The problem:
In the records below, find the line containing "stroke-dasharray: 10 10.4;" and the line containing "left: var(--dx, 0px);"; please repeat exactly the lines from one to the other, both included, and nothing more.

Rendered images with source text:

————

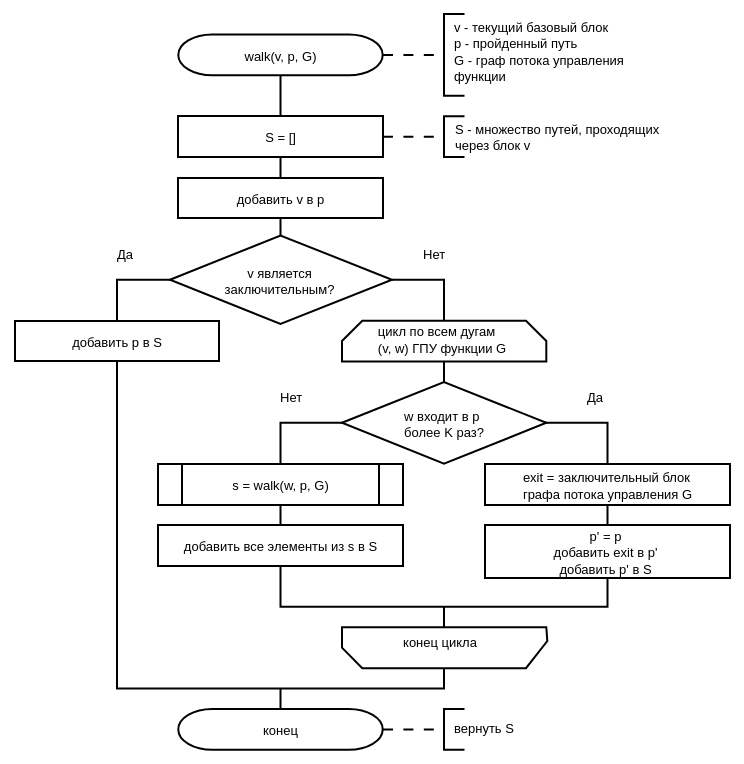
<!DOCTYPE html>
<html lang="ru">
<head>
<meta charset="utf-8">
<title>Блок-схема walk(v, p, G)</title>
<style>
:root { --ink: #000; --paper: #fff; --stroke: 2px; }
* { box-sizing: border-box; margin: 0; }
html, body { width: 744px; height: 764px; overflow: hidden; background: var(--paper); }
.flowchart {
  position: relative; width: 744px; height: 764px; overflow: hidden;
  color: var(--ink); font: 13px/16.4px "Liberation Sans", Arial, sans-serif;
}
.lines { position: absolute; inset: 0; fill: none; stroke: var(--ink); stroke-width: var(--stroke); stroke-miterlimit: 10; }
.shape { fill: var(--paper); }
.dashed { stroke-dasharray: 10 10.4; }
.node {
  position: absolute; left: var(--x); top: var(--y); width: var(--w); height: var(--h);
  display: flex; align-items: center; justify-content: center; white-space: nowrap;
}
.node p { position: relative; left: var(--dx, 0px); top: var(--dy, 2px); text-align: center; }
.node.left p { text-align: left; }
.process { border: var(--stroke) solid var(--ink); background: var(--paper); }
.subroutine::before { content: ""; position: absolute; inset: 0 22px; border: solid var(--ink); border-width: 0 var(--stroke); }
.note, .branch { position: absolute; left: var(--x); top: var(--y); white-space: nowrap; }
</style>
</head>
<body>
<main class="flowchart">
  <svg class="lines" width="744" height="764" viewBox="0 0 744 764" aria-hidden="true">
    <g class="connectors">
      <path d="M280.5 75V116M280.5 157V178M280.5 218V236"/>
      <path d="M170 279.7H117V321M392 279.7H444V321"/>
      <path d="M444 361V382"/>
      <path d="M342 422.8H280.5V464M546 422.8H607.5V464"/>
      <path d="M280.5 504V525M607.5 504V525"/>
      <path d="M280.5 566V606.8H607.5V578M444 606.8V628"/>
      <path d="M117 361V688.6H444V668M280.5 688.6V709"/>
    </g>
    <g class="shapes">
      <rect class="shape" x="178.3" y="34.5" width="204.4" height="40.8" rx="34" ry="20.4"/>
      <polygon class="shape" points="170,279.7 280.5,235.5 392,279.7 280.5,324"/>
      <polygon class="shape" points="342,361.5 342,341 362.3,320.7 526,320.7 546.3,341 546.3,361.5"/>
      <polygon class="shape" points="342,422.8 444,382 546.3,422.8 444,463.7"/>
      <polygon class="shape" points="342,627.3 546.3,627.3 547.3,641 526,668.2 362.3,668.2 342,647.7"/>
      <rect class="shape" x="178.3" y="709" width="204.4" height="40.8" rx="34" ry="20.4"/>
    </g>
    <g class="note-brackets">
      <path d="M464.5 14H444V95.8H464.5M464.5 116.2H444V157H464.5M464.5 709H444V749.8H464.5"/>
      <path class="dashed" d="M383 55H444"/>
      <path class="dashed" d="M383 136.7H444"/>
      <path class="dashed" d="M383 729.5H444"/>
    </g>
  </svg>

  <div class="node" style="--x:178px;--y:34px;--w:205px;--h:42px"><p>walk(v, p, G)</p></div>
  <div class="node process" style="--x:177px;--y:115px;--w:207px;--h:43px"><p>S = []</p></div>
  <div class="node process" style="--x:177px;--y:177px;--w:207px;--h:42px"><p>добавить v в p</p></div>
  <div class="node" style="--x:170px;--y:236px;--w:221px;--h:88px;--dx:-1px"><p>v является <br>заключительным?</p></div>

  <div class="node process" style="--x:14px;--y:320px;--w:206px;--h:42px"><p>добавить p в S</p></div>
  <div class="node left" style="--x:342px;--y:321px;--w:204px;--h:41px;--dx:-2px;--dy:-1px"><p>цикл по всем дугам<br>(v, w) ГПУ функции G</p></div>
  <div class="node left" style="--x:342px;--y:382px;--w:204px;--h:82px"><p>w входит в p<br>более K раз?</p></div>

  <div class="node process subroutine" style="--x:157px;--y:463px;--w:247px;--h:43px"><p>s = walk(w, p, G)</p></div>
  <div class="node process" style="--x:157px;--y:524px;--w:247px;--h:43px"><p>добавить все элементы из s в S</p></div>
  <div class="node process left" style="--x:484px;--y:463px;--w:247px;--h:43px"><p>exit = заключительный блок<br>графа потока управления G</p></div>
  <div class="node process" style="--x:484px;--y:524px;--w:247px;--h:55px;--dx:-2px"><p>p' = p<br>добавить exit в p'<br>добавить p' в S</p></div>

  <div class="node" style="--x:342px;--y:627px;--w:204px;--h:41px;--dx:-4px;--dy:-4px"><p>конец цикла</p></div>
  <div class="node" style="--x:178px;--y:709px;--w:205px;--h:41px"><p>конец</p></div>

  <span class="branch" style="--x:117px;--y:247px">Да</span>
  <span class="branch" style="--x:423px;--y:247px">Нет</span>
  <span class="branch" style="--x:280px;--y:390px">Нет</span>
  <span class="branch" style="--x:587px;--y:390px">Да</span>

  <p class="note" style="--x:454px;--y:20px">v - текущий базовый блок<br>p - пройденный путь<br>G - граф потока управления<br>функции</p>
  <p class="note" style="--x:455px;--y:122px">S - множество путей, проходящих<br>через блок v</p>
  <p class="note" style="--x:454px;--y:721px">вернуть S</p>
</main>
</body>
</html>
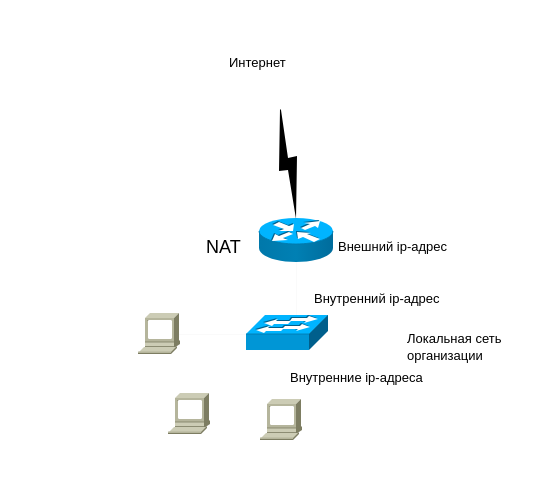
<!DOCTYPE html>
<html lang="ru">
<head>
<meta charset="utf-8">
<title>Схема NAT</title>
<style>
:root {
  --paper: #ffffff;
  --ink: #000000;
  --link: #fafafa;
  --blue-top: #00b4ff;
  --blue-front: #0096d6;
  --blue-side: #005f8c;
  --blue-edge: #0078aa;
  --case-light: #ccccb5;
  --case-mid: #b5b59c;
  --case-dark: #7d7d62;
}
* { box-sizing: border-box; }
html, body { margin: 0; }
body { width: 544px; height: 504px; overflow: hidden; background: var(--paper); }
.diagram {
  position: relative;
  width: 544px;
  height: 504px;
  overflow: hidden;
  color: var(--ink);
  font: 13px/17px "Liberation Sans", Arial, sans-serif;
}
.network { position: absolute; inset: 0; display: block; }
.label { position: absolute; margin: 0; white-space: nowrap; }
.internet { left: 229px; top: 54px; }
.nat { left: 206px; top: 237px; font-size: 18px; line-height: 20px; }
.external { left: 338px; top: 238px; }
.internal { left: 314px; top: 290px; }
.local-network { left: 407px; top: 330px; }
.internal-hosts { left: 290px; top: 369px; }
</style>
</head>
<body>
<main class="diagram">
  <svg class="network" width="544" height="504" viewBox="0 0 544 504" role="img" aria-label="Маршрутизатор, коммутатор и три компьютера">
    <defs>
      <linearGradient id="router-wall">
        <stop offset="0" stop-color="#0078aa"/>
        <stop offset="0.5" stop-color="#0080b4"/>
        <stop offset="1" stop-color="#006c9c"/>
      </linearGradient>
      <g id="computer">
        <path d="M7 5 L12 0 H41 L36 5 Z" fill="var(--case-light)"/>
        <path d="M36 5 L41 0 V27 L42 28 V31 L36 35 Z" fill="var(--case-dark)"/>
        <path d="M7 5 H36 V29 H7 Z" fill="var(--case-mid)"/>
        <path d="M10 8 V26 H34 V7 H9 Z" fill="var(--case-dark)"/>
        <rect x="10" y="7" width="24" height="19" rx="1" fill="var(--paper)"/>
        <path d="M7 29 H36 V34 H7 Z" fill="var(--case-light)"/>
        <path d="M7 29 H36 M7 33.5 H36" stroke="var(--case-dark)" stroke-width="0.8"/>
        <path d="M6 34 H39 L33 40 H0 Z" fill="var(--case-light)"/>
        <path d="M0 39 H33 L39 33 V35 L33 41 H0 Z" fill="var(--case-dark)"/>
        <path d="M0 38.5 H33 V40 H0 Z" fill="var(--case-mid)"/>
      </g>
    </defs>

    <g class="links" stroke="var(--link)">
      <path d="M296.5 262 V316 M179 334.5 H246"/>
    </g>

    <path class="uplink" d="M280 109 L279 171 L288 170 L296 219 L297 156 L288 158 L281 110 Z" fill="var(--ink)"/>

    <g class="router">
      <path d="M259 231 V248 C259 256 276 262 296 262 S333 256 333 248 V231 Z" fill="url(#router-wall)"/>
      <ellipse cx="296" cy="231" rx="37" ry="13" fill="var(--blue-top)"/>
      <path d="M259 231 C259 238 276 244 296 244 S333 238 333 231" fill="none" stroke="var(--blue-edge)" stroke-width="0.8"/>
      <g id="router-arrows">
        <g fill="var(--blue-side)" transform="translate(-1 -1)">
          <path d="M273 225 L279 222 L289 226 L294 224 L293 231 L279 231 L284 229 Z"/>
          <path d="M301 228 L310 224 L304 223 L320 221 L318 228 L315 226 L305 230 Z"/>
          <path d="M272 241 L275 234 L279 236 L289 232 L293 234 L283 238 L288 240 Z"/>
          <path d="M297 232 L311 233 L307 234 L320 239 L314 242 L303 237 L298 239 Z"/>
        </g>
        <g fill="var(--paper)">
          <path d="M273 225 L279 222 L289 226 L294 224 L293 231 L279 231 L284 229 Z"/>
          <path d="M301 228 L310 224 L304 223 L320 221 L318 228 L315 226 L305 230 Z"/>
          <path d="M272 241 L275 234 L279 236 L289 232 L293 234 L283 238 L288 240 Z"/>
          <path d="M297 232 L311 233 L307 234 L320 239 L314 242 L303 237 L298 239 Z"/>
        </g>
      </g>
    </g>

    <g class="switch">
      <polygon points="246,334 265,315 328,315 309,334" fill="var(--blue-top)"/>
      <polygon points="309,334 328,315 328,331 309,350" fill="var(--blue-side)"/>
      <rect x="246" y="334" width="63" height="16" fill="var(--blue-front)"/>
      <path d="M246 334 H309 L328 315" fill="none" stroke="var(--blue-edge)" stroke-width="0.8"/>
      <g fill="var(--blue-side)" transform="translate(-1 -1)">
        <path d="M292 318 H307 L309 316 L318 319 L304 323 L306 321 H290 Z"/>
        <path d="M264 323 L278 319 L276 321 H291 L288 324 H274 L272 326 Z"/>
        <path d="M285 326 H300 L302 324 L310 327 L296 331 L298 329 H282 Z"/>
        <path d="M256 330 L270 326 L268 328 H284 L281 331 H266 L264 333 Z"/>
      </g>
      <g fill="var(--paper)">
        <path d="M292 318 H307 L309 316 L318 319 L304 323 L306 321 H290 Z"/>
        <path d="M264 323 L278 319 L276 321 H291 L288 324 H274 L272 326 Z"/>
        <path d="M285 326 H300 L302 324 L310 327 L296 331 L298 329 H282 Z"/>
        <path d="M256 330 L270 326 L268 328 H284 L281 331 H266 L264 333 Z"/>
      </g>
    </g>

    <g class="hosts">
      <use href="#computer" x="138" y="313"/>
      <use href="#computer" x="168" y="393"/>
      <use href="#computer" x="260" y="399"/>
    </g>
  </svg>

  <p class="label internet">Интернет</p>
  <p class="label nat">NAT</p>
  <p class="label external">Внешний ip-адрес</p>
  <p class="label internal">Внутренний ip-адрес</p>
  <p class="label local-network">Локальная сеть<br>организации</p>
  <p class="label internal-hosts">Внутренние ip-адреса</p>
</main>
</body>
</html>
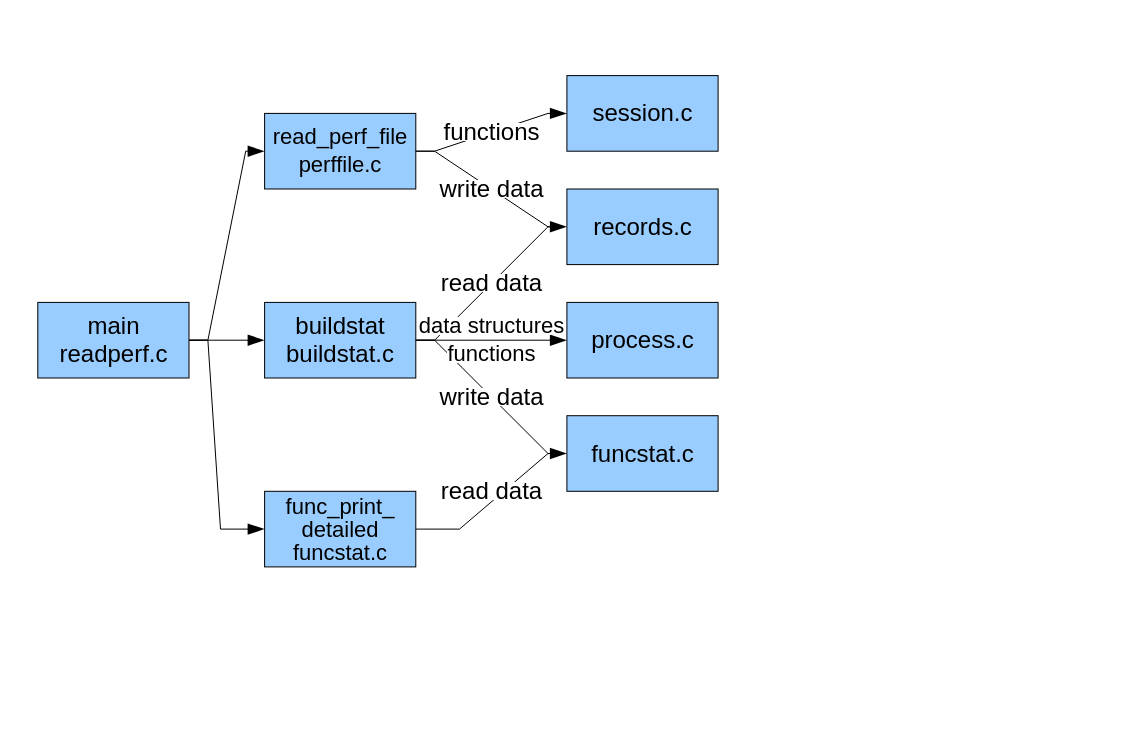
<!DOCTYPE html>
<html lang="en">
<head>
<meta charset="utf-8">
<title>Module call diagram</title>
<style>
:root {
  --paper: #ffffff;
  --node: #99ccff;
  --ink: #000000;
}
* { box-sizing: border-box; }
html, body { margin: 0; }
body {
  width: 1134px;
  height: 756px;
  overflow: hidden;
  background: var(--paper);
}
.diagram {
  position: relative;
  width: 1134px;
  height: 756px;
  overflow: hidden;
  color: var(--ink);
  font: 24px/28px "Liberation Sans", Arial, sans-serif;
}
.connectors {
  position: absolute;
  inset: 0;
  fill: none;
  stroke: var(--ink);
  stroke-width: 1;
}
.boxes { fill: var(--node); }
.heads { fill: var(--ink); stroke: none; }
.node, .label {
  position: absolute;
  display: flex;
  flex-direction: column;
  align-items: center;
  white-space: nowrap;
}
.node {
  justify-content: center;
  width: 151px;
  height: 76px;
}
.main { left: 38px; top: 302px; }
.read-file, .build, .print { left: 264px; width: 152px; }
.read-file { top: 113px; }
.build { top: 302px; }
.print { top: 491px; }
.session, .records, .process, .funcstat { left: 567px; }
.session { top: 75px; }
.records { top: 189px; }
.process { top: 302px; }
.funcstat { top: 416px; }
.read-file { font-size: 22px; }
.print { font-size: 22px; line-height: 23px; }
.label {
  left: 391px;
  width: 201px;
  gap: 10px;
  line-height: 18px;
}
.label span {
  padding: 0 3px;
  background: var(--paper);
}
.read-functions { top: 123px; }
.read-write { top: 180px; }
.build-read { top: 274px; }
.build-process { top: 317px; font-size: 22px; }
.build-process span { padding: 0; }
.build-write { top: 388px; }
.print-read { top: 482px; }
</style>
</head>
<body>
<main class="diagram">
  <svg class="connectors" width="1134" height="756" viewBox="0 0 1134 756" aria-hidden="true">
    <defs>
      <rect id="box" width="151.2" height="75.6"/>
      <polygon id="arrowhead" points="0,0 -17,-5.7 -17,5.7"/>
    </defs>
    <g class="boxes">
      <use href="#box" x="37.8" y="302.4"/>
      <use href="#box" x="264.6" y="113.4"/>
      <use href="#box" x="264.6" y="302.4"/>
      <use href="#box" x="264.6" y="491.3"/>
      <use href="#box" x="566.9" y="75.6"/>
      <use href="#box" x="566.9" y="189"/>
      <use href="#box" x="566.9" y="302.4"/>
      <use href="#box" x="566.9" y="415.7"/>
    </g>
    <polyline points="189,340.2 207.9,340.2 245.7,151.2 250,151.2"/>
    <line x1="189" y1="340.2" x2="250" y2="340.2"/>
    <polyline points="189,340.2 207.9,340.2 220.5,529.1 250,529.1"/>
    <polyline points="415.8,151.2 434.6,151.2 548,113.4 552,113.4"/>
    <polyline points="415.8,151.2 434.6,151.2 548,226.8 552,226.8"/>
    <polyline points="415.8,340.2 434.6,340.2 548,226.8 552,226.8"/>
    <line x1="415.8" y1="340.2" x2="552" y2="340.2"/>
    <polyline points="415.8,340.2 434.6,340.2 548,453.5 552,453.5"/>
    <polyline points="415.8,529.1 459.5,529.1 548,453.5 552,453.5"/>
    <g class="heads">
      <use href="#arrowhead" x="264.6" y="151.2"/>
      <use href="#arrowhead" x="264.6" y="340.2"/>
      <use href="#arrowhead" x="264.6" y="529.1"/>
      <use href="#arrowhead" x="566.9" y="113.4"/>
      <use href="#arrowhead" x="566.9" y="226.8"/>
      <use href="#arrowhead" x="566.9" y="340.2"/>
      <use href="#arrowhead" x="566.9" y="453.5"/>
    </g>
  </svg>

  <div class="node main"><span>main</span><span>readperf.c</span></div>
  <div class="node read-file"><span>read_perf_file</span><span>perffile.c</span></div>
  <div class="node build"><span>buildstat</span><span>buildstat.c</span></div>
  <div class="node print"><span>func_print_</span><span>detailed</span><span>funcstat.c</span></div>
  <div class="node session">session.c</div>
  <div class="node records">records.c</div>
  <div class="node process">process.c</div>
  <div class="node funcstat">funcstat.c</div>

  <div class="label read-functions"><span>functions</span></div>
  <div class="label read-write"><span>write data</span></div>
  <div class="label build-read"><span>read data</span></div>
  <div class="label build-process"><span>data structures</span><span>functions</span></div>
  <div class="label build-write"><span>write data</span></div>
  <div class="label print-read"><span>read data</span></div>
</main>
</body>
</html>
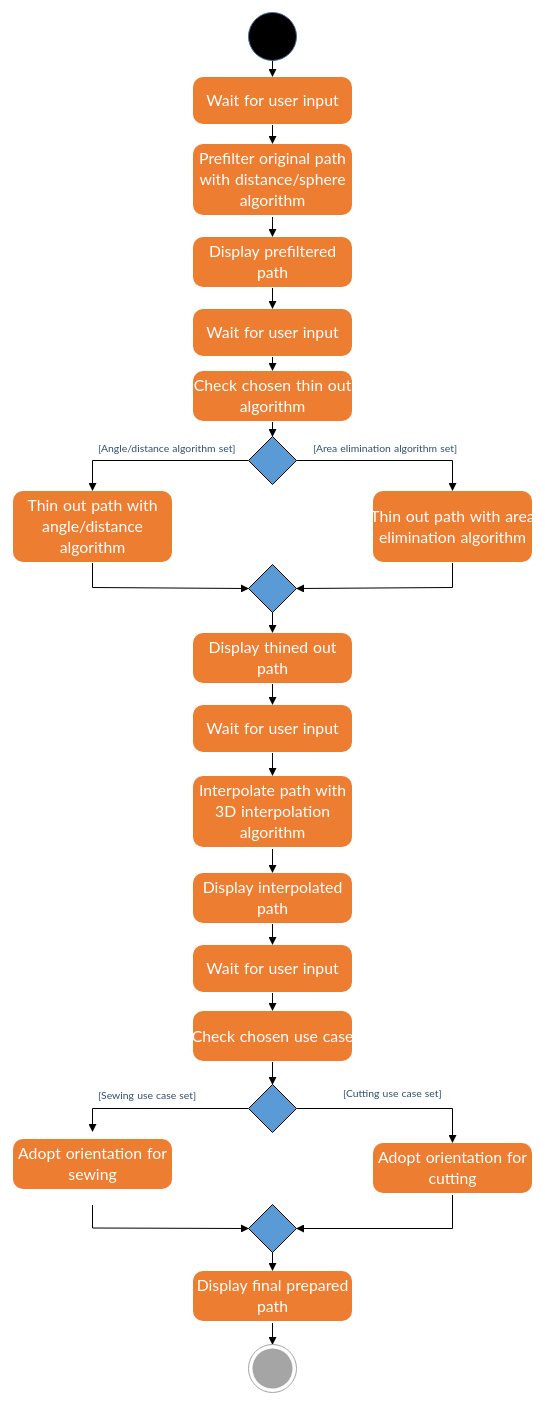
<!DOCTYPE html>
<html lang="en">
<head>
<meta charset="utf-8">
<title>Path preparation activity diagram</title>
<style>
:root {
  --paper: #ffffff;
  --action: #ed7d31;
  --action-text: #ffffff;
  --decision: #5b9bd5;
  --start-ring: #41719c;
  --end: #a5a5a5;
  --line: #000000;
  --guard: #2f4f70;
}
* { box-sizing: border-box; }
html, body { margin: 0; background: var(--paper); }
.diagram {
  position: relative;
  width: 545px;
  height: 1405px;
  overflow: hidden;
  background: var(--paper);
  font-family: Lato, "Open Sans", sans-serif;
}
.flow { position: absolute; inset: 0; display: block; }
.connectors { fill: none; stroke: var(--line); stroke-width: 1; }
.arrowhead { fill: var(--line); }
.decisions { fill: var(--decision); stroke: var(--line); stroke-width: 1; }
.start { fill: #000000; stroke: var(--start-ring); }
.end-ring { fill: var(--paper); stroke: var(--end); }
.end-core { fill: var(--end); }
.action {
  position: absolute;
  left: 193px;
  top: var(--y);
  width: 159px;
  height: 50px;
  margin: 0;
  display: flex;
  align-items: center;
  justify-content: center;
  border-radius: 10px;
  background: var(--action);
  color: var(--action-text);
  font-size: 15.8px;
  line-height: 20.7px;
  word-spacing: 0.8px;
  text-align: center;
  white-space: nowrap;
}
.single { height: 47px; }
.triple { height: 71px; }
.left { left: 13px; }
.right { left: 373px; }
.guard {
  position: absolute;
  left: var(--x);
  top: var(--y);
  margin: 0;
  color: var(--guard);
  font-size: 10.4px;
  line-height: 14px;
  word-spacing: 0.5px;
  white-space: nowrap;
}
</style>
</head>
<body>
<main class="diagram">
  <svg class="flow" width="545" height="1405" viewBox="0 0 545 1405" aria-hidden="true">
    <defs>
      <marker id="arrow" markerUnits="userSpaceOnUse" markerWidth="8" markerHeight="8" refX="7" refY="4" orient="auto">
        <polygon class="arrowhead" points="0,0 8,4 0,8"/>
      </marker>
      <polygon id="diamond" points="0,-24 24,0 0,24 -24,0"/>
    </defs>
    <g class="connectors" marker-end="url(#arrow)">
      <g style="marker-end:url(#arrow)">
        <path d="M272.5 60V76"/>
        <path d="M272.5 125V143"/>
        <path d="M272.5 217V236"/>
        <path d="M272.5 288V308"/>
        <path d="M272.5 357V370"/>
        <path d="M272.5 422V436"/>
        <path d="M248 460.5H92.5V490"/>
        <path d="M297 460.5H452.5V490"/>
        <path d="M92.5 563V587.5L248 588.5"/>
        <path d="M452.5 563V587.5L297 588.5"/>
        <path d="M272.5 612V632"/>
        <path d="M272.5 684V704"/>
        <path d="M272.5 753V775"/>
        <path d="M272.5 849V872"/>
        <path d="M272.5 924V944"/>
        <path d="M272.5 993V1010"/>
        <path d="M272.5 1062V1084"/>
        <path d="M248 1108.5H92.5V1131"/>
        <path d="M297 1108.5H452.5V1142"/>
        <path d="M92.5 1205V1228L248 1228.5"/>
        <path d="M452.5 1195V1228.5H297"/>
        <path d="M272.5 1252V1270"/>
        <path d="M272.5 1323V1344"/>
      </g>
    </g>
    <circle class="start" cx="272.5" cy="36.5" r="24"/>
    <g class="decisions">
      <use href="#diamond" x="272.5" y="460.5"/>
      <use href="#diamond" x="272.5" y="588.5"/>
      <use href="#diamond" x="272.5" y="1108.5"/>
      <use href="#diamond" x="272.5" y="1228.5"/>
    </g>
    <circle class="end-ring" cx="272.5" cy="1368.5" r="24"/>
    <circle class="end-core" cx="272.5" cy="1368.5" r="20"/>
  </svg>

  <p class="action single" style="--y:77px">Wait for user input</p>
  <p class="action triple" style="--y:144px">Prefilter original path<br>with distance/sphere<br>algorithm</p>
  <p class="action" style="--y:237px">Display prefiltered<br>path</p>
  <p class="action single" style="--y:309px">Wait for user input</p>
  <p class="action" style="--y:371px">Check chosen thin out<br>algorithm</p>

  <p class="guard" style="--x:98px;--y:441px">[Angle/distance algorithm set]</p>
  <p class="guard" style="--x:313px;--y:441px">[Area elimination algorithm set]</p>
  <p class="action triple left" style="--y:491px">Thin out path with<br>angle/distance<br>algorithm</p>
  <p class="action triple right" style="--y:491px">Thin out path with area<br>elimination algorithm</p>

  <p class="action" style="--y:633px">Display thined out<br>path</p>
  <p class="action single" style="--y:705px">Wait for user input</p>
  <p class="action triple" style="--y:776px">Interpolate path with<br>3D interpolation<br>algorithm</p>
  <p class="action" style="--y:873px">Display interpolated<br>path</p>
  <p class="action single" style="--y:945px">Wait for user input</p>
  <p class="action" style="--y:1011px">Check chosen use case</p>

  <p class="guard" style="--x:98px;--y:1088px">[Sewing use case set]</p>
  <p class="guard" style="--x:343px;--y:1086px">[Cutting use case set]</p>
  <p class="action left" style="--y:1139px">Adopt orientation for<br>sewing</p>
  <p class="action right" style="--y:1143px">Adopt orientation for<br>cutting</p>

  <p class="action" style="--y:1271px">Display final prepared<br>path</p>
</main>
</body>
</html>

————

Answer section:
.dashed { stroke-dasharray: 10 10.4; }
.node {
  position: absolute; left: var(--x); top: var(--y); width: var(--w); height: var(--h);
  display: flex; align-items: center; justify-content: center; white-space: nowrap;
}
.node p { position: relative; left: var(--dx, 0px); top: var(--dy, 2px); text-align: center; }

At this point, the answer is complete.